Russian President Vladimir Putin's officials are shaken by the extent of Saturday's nationwide protests in support of Kremlin critic Alexei Navalny, one of his close friends told DW on Sunday.
"They really are afraid," said Vladimir Ashurkov, director of the non-profit Anti-Corruption Foundation, referring to the large police turnout and the arrest of more than 3,000 people.
Asked why so many people had been ready to risk arrest on Saturday, he said: first, it was Moscow's "unlawful" arrest of Navalny last weekend on return from a five-month recuperation in Germany where he received treatment for a near-fatal poisoning in Siberia last August.
The other factor, Ashurkov said, was the dissident movement's release of "the video exposing Mr. Putin and his corruption in the form of a billion-euro mansion in the south of Russia."
Russians turned out, he added, "to protest the detention of Navalny, but also against the rampant corruption in Russia."
"One of the protesters had a banner with the words: "This president is too expensive for us," Ashurkov told DW, predicting that the "autocratic regime" headed by "Putin and his cronies, it surely will end."
Reacting Sunday to the protests across Russia a day earlier, Kremlin chief spokesman Dmitry Peskov told Russian state television that "few people" had attended.
Peskov also accused the US Embassy in Moscow of indirectly interfering in "our domestic affairs," after officials issued a safety warning to Americans based in Russia ahead of the demonstrations.
"Of course, these publications are inappropriate," said Peskov, after the Russian Foreign Ministry had said the US envoy would be summoned to "explain themselves."
The Russian civil rights portal OVD-Info said Sunday that among its count of 3,400 arrested during rallies in 100 cities, at least 1,360 of those had been made in Moscow.
In St. Petersburg, another 523 detentions took place, said OVD. A video showing a police officer kicking a woman in St. Petersburg prompted outrage on social networks.
Navalny's team said 40,000 had attended the Moscow protest. Police estimates were far lower.
Reacting Sunday to Russia's mass arrests, French Foreign Minister Jean-Yves Le Drian told French media: "The affront to the rule of law posed by these collective and preventive arrests is intolerable."
"I find this slide toward authoritarianism very worrying," said Le Drian, adding however that ongoing dialog between France and Russia remained "necessary."

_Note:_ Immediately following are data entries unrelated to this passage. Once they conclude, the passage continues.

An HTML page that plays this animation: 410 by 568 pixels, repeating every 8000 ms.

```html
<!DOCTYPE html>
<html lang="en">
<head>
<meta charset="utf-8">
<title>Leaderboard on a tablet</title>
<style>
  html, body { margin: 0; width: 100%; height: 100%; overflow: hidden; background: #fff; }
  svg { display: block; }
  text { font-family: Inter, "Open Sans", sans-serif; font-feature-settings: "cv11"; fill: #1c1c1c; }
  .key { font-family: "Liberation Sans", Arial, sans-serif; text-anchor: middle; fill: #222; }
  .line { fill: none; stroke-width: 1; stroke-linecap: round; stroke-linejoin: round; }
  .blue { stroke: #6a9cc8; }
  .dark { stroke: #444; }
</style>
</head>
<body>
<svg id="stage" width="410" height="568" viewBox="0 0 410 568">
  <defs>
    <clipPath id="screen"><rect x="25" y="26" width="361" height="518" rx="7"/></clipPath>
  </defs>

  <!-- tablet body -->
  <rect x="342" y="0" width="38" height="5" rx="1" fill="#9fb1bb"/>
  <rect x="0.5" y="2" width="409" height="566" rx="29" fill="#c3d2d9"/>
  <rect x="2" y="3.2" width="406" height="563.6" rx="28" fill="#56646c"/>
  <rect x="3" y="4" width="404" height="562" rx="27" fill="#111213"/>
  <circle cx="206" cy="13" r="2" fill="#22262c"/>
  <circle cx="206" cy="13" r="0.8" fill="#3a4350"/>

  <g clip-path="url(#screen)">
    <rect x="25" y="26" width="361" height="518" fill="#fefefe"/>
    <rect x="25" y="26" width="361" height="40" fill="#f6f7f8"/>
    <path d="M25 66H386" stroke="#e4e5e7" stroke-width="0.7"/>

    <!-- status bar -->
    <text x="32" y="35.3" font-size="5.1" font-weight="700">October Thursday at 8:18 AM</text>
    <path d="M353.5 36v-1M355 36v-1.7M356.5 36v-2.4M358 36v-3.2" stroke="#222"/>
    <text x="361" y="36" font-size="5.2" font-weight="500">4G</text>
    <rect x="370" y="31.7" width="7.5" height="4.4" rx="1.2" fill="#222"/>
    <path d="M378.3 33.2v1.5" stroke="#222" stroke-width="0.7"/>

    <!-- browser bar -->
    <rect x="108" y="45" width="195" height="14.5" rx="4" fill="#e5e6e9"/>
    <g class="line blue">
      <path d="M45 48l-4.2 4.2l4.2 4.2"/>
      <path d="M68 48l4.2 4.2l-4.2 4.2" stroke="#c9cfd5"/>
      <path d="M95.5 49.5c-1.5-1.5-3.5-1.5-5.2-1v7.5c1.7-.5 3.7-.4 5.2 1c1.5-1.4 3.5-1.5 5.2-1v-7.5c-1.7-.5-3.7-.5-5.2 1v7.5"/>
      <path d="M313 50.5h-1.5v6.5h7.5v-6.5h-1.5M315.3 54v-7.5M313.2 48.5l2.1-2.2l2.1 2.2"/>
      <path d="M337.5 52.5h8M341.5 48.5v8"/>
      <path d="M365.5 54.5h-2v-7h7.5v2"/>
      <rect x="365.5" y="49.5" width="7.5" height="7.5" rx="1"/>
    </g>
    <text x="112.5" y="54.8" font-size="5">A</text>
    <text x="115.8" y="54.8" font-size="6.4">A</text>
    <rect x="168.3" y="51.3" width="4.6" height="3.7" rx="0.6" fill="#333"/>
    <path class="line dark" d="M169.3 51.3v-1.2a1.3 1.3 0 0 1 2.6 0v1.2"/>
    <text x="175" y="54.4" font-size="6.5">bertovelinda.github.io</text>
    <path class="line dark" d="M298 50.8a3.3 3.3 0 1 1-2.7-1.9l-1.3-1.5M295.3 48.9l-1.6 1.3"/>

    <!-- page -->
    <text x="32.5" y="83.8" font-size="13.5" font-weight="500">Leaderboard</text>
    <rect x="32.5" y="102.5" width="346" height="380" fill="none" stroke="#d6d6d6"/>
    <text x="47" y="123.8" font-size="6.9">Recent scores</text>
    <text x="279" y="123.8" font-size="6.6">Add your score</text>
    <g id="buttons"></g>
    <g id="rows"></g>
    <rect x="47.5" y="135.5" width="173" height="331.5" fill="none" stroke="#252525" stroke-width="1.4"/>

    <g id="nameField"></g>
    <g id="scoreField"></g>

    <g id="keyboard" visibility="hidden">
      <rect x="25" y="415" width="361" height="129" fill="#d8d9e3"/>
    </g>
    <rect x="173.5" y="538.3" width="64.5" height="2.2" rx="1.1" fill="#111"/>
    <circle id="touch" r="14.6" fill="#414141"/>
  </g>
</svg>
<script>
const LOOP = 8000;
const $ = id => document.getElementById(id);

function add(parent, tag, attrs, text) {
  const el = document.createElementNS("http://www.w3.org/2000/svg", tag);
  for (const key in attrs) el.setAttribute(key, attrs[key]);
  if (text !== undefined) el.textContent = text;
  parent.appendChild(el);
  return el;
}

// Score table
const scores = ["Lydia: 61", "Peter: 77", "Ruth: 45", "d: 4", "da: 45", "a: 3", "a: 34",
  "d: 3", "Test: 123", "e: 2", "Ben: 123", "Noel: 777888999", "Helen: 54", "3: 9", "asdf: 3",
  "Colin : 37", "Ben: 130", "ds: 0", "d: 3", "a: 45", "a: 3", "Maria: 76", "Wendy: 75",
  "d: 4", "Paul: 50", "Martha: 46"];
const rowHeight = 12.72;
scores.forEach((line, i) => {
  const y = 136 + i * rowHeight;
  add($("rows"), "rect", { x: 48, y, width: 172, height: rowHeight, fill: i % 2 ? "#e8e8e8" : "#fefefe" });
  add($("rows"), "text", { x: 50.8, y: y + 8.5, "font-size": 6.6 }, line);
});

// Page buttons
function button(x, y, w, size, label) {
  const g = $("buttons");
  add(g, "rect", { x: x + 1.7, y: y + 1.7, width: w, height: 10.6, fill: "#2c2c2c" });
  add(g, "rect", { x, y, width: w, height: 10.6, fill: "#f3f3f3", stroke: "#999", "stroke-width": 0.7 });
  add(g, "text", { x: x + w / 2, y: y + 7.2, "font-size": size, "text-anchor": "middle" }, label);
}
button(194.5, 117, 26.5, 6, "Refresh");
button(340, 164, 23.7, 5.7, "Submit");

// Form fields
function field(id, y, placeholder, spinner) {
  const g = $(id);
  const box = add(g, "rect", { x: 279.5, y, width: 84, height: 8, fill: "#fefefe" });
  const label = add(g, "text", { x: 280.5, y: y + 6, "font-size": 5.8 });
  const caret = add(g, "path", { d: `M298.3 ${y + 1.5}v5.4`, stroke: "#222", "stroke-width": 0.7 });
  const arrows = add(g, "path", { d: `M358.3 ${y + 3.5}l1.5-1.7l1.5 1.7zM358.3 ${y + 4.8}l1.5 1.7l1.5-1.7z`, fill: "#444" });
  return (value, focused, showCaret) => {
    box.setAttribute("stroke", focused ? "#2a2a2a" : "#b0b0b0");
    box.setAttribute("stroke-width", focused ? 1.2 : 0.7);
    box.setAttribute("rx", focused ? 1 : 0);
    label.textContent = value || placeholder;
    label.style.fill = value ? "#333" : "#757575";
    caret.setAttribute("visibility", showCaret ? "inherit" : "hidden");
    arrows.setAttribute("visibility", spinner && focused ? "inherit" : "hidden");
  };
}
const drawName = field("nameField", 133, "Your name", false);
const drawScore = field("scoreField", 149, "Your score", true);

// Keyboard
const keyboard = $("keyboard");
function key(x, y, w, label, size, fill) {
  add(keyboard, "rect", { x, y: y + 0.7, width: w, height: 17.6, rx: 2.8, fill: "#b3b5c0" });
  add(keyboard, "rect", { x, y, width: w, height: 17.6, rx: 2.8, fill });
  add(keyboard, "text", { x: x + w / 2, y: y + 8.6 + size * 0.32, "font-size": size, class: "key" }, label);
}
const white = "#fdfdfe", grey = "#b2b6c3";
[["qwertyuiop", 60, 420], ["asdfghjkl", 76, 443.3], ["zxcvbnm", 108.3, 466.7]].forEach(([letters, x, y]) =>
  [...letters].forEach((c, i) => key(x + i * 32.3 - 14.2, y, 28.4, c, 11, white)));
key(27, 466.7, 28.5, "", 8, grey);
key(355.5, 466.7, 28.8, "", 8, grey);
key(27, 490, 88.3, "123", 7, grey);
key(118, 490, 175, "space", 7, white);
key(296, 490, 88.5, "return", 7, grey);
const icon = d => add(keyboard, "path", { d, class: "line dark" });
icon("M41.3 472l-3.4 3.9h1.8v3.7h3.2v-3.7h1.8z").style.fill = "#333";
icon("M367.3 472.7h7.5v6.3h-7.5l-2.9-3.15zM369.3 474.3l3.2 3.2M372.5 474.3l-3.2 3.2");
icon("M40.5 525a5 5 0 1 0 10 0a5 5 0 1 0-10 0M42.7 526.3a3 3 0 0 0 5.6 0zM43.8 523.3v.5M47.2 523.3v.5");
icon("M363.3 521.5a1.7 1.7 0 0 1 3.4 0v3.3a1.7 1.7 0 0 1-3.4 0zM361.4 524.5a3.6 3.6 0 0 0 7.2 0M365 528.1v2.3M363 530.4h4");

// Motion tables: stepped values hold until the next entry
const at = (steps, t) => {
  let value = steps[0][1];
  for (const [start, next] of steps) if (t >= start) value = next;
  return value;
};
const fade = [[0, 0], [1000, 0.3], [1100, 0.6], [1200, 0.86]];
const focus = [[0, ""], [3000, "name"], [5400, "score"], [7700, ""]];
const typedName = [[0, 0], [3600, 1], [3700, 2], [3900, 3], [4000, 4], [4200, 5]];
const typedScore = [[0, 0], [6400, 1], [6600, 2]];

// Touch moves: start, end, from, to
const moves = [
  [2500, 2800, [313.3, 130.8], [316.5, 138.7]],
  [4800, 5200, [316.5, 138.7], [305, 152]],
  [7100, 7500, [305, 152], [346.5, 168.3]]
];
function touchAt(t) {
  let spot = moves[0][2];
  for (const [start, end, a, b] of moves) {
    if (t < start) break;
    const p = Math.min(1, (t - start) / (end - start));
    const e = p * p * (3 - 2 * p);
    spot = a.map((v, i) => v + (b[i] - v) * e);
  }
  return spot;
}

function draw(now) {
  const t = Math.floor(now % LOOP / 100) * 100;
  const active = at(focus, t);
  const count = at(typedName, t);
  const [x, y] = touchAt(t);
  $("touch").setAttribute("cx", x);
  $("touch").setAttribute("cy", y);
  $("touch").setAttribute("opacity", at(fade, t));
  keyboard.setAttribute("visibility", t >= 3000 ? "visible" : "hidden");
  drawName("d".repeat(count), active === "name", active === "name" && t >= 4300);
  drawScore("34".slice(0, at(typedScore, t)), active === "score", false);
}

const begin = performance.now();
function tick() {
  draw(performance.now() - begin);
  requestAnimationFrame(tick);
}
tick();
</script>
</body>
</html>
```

Last Monday, German Foreign Minister Heiko Maas condemned the Kremlin's latest arrest of Navalny, saying the Russian dissident had chosen to return to Russia "because that's where he feels his personal and political home is.
"That he was detained on his arrival by Russian authorities is utterly incomprehensible," Maas told German public television.
In many cities, demonstrators held up toilet brushes — an allusion to an alleged expensive Italian utensil spotted in a bathroom of Putin's giant Black Sea palace.
Following the revelations about Putin's pricey mansion, the daily Badische Zeitung newspaper reported Thursday that Navalny had made his two-hour film about the scandal at Germany's Black Forest Studios at Kirchzarten, in the southwestern state of Baden-Württemberg.
In October, the newspaper said Navalny was recuperating after his treatment at Berlin's Charite hospital clinic under a "large" police guard at Ibach, also in the Black Forest region, 50 kilometers (26 miles) further south.
ipj/mm (dpa, AFP, Reuters, AFP)